▶ _WORK INSTRUCTION_
Among the lines below, which ones contain the word "fill"? Copy every such line.

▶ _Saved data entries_
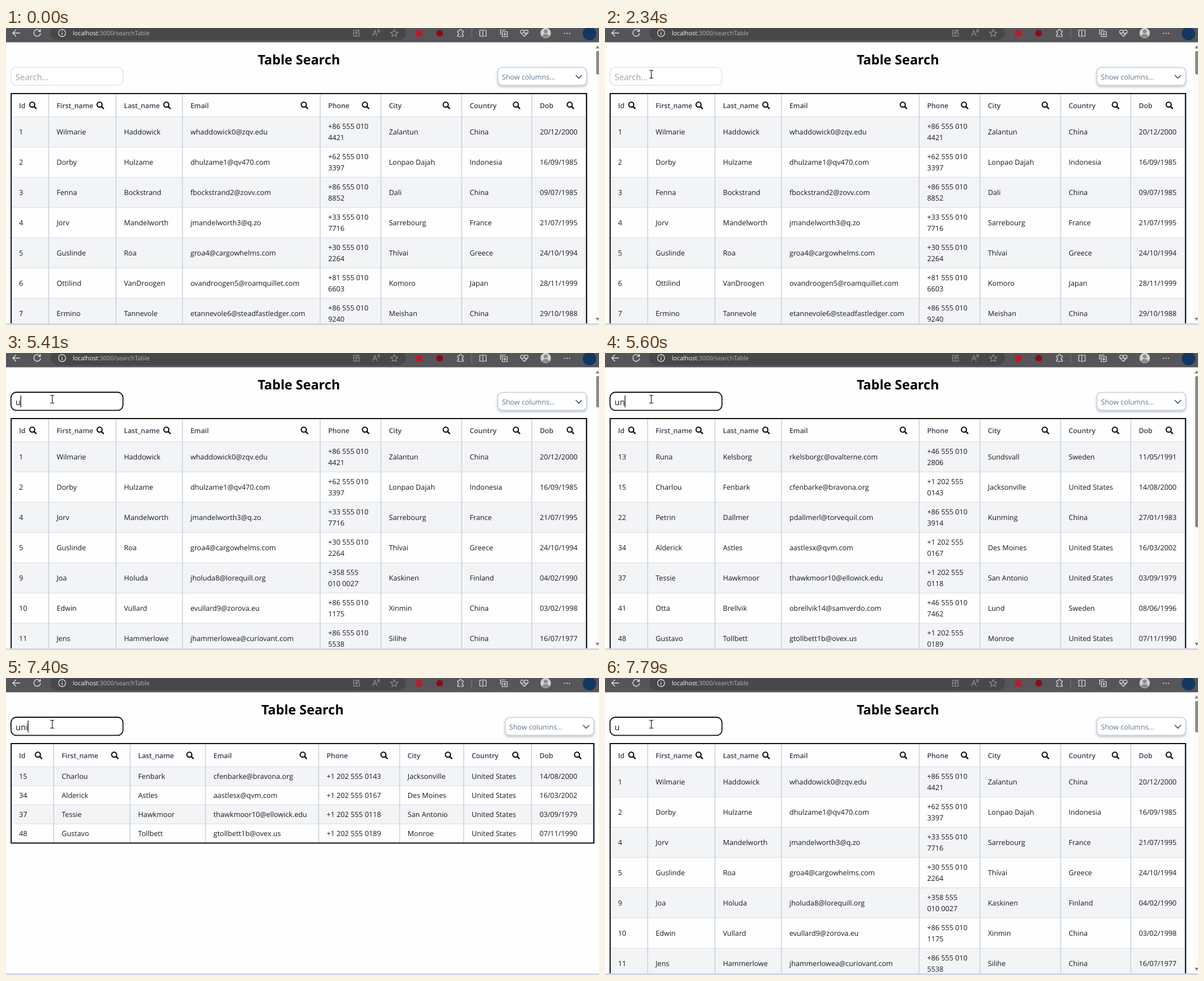
An HTML page that plays this animation: 1057x530 px, repeating every 7990 ms.

```html
<!DOCTYPE html>
<html lang="en">
<head>
<meta charset="utf-8">
<title>Table Search</title>
<style>
  html, body { margin: 0; width: 100%; height: 100%; overflow: hidden; background: #fff; }
  svg { display: block; width: 1057px; height: 530px; font-family: "Open Sans", "Noto Sans", sans-serif; text-rendering: geometricPrecision; }
  .cell { font-size: 12.7px; fill: #17191e; }
  .head { font-size: 12.35px; font-weight: 600; fill: #374151; }
  .title { font-size: 23.5px; font-weight: 700; text-anchor: middle; }
  .line { fill: none; stroke-linecap: round; stroke-linejoin: round; }
</style>
</head>
<body>
<svg id="stage" viewBox="0 0 1057 530" xmlns="http://www.w3.org/2000/svg"></svg>
<script>
const LOOP = 7990;

const PEOPLE = {
  1: 'Wilmarie|Haddowick|whaddowick0@zqv.edu|+86 555 010/4421|Zalantun|China|20/12/2000',
  2: 'Dorby|Hulzame|dhulzame1@qv470.com|+62 555 010/3397|Lonpao Dajah|Indonesia|16/09/1985',
  3: 'Fenna|Bockstrand|fbockstrand2@zovv.com|+86 555 010/8852|Dali|China|09/07/1985',
  4: 'Jorv|Mandelworth|jmandelworth3@q.zo|+33 555 010/7716|Sarrebourg|France|21/07/1995',
  5: 'Guslinde|Roa|groa4@cargowhelms.com|+30 555 010/2264|Thívai|Greece|24/10/1994',
  6: 'Ottilind|VanDroogen|ovandroogen5@roamquillet.com|+81 555 010/6603|Komoro|Japan|28/11/1999',
  7: 'Ermino|Tannevole|etannevole6@steadfastledger.com|+86 555 010/9240|Meishan|China|29/10/1988',
  9: 'Joa|Holuda|jholuda8@lorequill.org|+358 555/010 0027|Kaskinen|Finland|04/02/1990',
  10: 'Edwin|Vullard|evullard9@zorova.eu|+86 555 010/1175|Xinmin|China|03/02/1998',
  11: 'Jens|Hammerlowe|jhammerlowea@curiovant.com|+86 555 010/5538|Silihe|China|16/07/1977',
  13: 'Runa|Kelsborg|rkelsborgc@ovalterne.com|+46 555 010/2806|Sundsvall|Sweden|11/05/1991',
  15: 'Charlou|Fenbark|cfenbarke@bravona.org|+1 202 555/0143|Jacksonville|United States|14/08/2000',
  22: 'Petrin|Dallmer|pdallmerl@torvequil.com|+86 555 010/3914|Kunming|China|27/01/1983',
  34: 'Alderick|Astles|aastlesx@qvm.com|+1 202 555/0167|Des Moines|United States|16/03/2002',
  37: 'Tessie|Hawkmoor|thawkmoor10@ellowick.edu|+1 202 555/0118|San Antonio|United States|03/09/1979',
  41: 'Otta|Brellvik|obrellvik14@samverdo.com|+46 555 010/7462|Lund|Sweden|08/06/1996',
  48: 'Gustavo|Tollbett|gtollbett1b@ovex.us|+1 202 555/0189|Monroe|United States|07/11/1990'
};
const HEADS = ['Id', 'First_name', 'Last_name', 'Email', 'Phone', 'City', 'Country', 'Dob'];

const TALL = { edges: [9.5, 76, 196, 314.5, 560, 668.3, 812.3, 937.2, 1034], icons: [48, 168, 287, 532, 641, 785, 910, 1006], rowH: 54 };
const FLAT = { edges: [9.5, 85, 221.3, 355.6, 557.3, 701.6, 815.8, 936.7, 1047], icons: [58, 194, 328, 530, 674, 789, 909, 1019], rowH: 34 };

const VIEWS = {
  all: { ids: [1, 2, 3, 4, 5, 6, 7], grid: TALL, thumb: 42 },
  u: { ids: [1, 2, 4, 5, 9, 10, 11], grid: TALL, thumb: 56 },
  un: { ids: [13, 15, 22, 34, 37, 41, 48], grid: TALL, thumb: 270 },
  uni: { ids: [15, 34, 37, 48], grid: FLAT, thumb: 0 }
};

const TYPED = [[0, ''], [5410, 'u'], [5600, 'un'], [5800, 'uni'], [5870, 'unit'], [5930, 'unite'], [6130, 'united'],
  [7050, 'unite'], [7260, 'unit'], [7400, 'uni'], [7590, 'un'], [7790, 'u']];
const CARET = [[0, false], [4150, true], [4660, false], [5200, true], [6670, false], [7190, true], [7790, false]];
// Time, x, y: the arrow's tip or the beam's centre
const POINTER = [[140, 862, 376], [200, 672, 296], [260, 473, 211],
  [450, 412, 160], [516, 322, 108], [581, 228, 66], [647, 142, 45], [713, 78, 56], [779, 44, 72], [844, 58, 76], [910, 73, 75.5],
  [1110, 74.5, 77], [1180, 76, 78.5], [1250, 78, 80], [1320, 79.5, 81], [1390, 80, 81.5], [2250, 81, 82], [2340, 82.5, 82.5]];

const text = (x, y, str, cls) => `<text x="${x}" y="${y}" class="${cls}">${str}</text>`;
const box = (x, y, w, h, fill, extra = '') => `<rect x="${x}" y="${y}" width="${w}" height="${h}" fill="${fill}" ${extra}/>`;
const line = (d, stroke, width) => `<path class="line" d="${d}" stroke="${stroke}" stroke-width="${width}"/>`;
const disc = (x, y, r, fill, extra = '') => `<circle cx="${x}" cy="${y}" r="${r}" fill="${fill}" ${extra}/>`;
const lens = (x, y) => disc(x - 1.2, y - 1.2, 4.5, 'none', 'stroke="#000" stroke-width="2"') +
  line(`M${x + 2.4} ${y + 2.4}L${x + 5.7} ${y + 5.7}`, '#000', 2.3);

function toolbar() {
  const dim = '#98989b', lit = '#e6e6e6';
  const ring = `stroke="${lit}" stroke-width="1.2"`;
  return box(0, 0, 1057, 25.5, '#56565a') + box(79, -5, 634, 27, '#48484b', 'rx="13.5"') +
    line('M24.5 9H12M17.5 3.5L12 9L17.5 14.5', lit, 1.3) +
    line('M60.5 5.2A6 6 0 1 0 61.5 10M61.3 2.5V6H57.6', lit, 1.3) +
    disc(100, 9, 6.3, 'none', ring) + line('M100 8.5V12M100 6V6.1', lit, 1.3) +
    `<text x="119" y="13.3" font-size="10.85" fill="#f6f6f6">localhost<tspan fill="#b4b4b6">:3000/searchTable</tspan></text>` +
    line('M619.5 4H624.5V9H619.5ZM619.5 9V14.5H630V9H624.5V14.5M628 2.5V7.5M625.5 5H630.5', dim, 1.1) +
    line('M653.5 14L657.5 4L661.5 14M655 10.5H660M662.5 3Q664.5 5 662.5 7M664.5 2Q667 5 664.5 8', dim, 1.1) +
    line('M692 2.8L693.9 7L698.5 7.5L695 10.5L696 15L692 12.7L688 15L689 10.5L685.5 7.5L690.1 7Z', dim, 1.1) +
    box(731, 4, 11, 11, '#c01828') + disc(773, 9.3, 6, '#8c0c16') +
    line('M805 5H808.3A2 2 0 1 1 812 5H815V8A2 2 0 1 0 815 12V15H805V12A2 2 0 1 0 805 8Z', lit, 1.2) +
    line('M830 2V17', '#7c7c80', 1) +
    line('M848 4H844.5V14.5H848M852 4H855.8V14.5H852M850 2.5V16', lit, 1.2) +
    line('M881.5 11.5V3.5H890M884.5 6.5H893.5V15.5H884.5ZM889 8.5V13.5M886.5 11H891.5', lit, 1.2) +
    line('M924 15L918 9C915.5 4.5 921 1.5 924 5.5C927 1.5 932.5 4.5 930 9ZM917.5 9H922L923.5 6.5L925.5 11L926.5 9H930', lit, 1.2) +
    disc(962, 9, 9.3, '#d0d0d0') + disc(962, 6.2, 3.4, '#8b8b8b') +
    '<path d="M955.8 15.5Q956 10.8 962 10.8T968.2 15.5Q962 20 955.8 15.5Z" fill="#8b8b8b"/>' +
    [995.5, 1000, 1004.5].map(x => disc(x, 9.5, 1.1, lit)).join('') +
    disc(1040, 10, 12, '#12385f');
}

function table({ ids, grid }) {
  const { edges, icons, rowH } = grid;
  const left = edges[0], right = edges[8], width = right - left;
  const tall = rowH > 40;
  const bottom = 158.5 + rowH * ids.length;
  const startX = i => i ? edges[i] + 14.2 : 23.3;
  let out = '';
  ids.forEach((id, r) => {
    const y = 158 + r * rowH, base = y + rowH / 2 + 5;
    if (r % 2 === 0) out += box(left, y, width, rowH, '#f3f4f6');
    out += line(`M${left} ${y + 0.3}H${right}`, '#d9dde3', 1);
    [String(id), ...PEOPLE[id].split('|')].forEach((value, c) => {
      const x = startX(c);
      const parts = value.split('/');
      if (c !== 4) out += text(x, base, value, 'cell');
      else if (tall) out += text(x, base - 10, parts[0], 'cell') + text(x, base + 10, parts[1], 'cell');
      else out += text(x, base, parts.join(' '), 'cell');
    });
  });
  HEADS.forEach((name, c) => { out += text(startX(c), 143.2, name, 'head') + lens(icons[c], 138); });
  edges.slice(1).forEach((x, i) => { out += line(`M${i === 7 ? x - 0.7 : x} 118V${bottom}`, '#cbd5e1', 1.7); });
  return out + box(left - 0.3, 117, width + 1.2, bottom - 117, 'none', 'stroke="#000" stroke-width="1.9"');
}

// Title and column picker, shifted with the page width
function heading(wide) {
  const dx = wide ? 13 : 0;
  return text(wide ? 528.5 : 522, 65, 'Table Search', 'title') +
    `<g transform="translate(${dx})">` +
    box(876.7, 70.3, 158.2, 31.9, '#fff', 'rx="8" stroke="#cbd5e1" stroke-width="1.8" filter="url(#soft)"') +
    `<text x="884" y="91.6" font-size="12.55" fill="#64748b">Show columns...</text>` +
    line('M1016 84.5L1021 89.7L1026 84.5', '#475569', 1.7) + '</g>';
}

const scrollbar = size => box(1050, 25.5, 7, 502, '#fbfbfb') +
  '<path d="M1051 36.5L1054.5 31L1058 36.5ZM1051 517L1054.5 522.5L1058 517Z" fill="#858585"/>' +
  box(1052, 41, 9, size, '#8a8a8a', 'rx="3"');

const view = key => {
  const v = VIEWS[key], wide = v.grid === FLAT;
  return `<g id="view-${key}">${heading(wide)}${table(v)}${wide ? '' : scrollbar(v.thumb)}</g>`;
};

const stage = document.getElementById('stage');
stage.innerHTML =
  '<defs><filter id="soft" x="-10%" y="-30%" width="120%" height="180%"><feDropShadow dx="0" dy="2.5" stdDeviation="2.2" flood-color="#64748b" flood-opacity=".4"/></filter></defs>' +
  box(0, 0, 1057, 530, '#fefefe') + Object.keys(VIEWS).map(view).join('') + toolbar() +
  box(0, 527, 1057, 3, '#cfd8e6') +
  box(8.9, 70, 199.6, 32.3, '#fff', 'id="field" rx="9.5"') +
  '<text id="query" x="17" y="92.7" font-size="15"></text>' +
  box(0, 76, 1.2, 21, '#000', 'id="caret"') +
  disc(82.5, 83, 10.8, '#fbf53c', 'id="click" opacity=".8"') +
  '<path id="arrow" d="M0 0V14.5L3.4 11.4L5.7 16.3L8 15.2L5.8 10.5H10.5Z" fill="#fff" stroke="#000" stroke-width=".9"/>' +
  '<g id="beam">' + line('M-3.2 -7H-1.2L0 -6.2L1.2 -7H3.2M0 -6.2V6.2M-3.2 7H-1.2L0 6.2L1.2 7H3.2', '#111', 1.1) + '</g>';

const $ = id => document.getElementById(id);
const show = (id, on) => $(id).setAttribute('display', on ? 'inline' : 'none');
const latest = (steps, t) => steps.filter(s => s[0] <= t).pop();

function draw(t) {
  const typed = latest(TYPED, t)[1];
  const current = typed.slice(0, 3) || 'all';
  Object.keys(VIEWS).forEach(key => show('view-' + key, key === current));

  const focused = t >= 4150;
  $('field').setAttribute('stroke', focused ? '#111' : '#e1e4e8');
  $('field').setAttribute('stroke-width', focused ? 1.8 : 1.6);

  const query = $('query');
  query.textContent = typed || 'Search...';
  query.setAttribute('fill', typed ? '#17191e' : '#9ca3af');
  $('caret').setAttribute('x', 16.6 + (typed ? query.getComputedTextLength() : 0));
  show('caret', latest(CARET, t)[1]);
  show('click', t >= 4070 && t < 4210);

  const spot = latest(POINTER, t);
  const inField = spot && spot[1] < 208 && spot[2] > 70 && spot[2] < 102;
  show('beam', inField);
  show('arrow', spot && !inField);
  if (spot) $(inField ? 'beam' : 'arrow').setAttribute('transform', `translate(${spot[1]} ${spot[2]})`);
}

const start = performance.now();
function tick() {
  draw((performance.now() - start) % LOOP);
  requestAnimationFrame(tick);
}
tick();
</script>
</body>
</html>
```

▶ _RESPONSE_
  .cell { font-size: 12.7px; fill: #17191e; }
  .head { font-size: 12.35px; font-weight: 600; fill: #374151; }
  .line { fill: none; stroke-linecap: round; stroke-linejoin: round; }
const box = (x, y, w, h, fill, extra = '') => `<rect x="${x}" y="${y}" width="${w}" height="${h}" fill="${fill}" ${extra}/>`;
const disc = (x, y, r, fill, extra = '') => `<circle cx="${x}" cy="${y}" r="${r}" fill="${fill}" ${extra}/>`;
    `<text x="119" y="13.3" font-size="10.85" fill="#f6f6f6">localhost<tspan fill="#b4b4b6">:3000/searchTable</tspan></text>` +
    '<path d="M955.8 15.5Q956 10.8 962 10.8T968.2 15.5Q962 20 955.8 15.5Z" fill="#8b8b8b"/>' +
    `<text x="884" y="91.6" font-size="12.55" fill="#64748b">Show columns...</text>` +
  '<path d="M1051 36.5L1054.5 31L1058 36.5ZM1051 517L1054.5 522.5L1058 517Z" fill="#858585"/>' +
  '<path id="arrow" d="M0 0V14.5L3.4 11.4L5.7 16.3L8 15.2L5.8 10.5H10.5Z" fill="#fff" stroke="#000" stroke-width=".9"/>' +
  query.setAttribute('fill', typed ? '#17191e' : '#9ca3af');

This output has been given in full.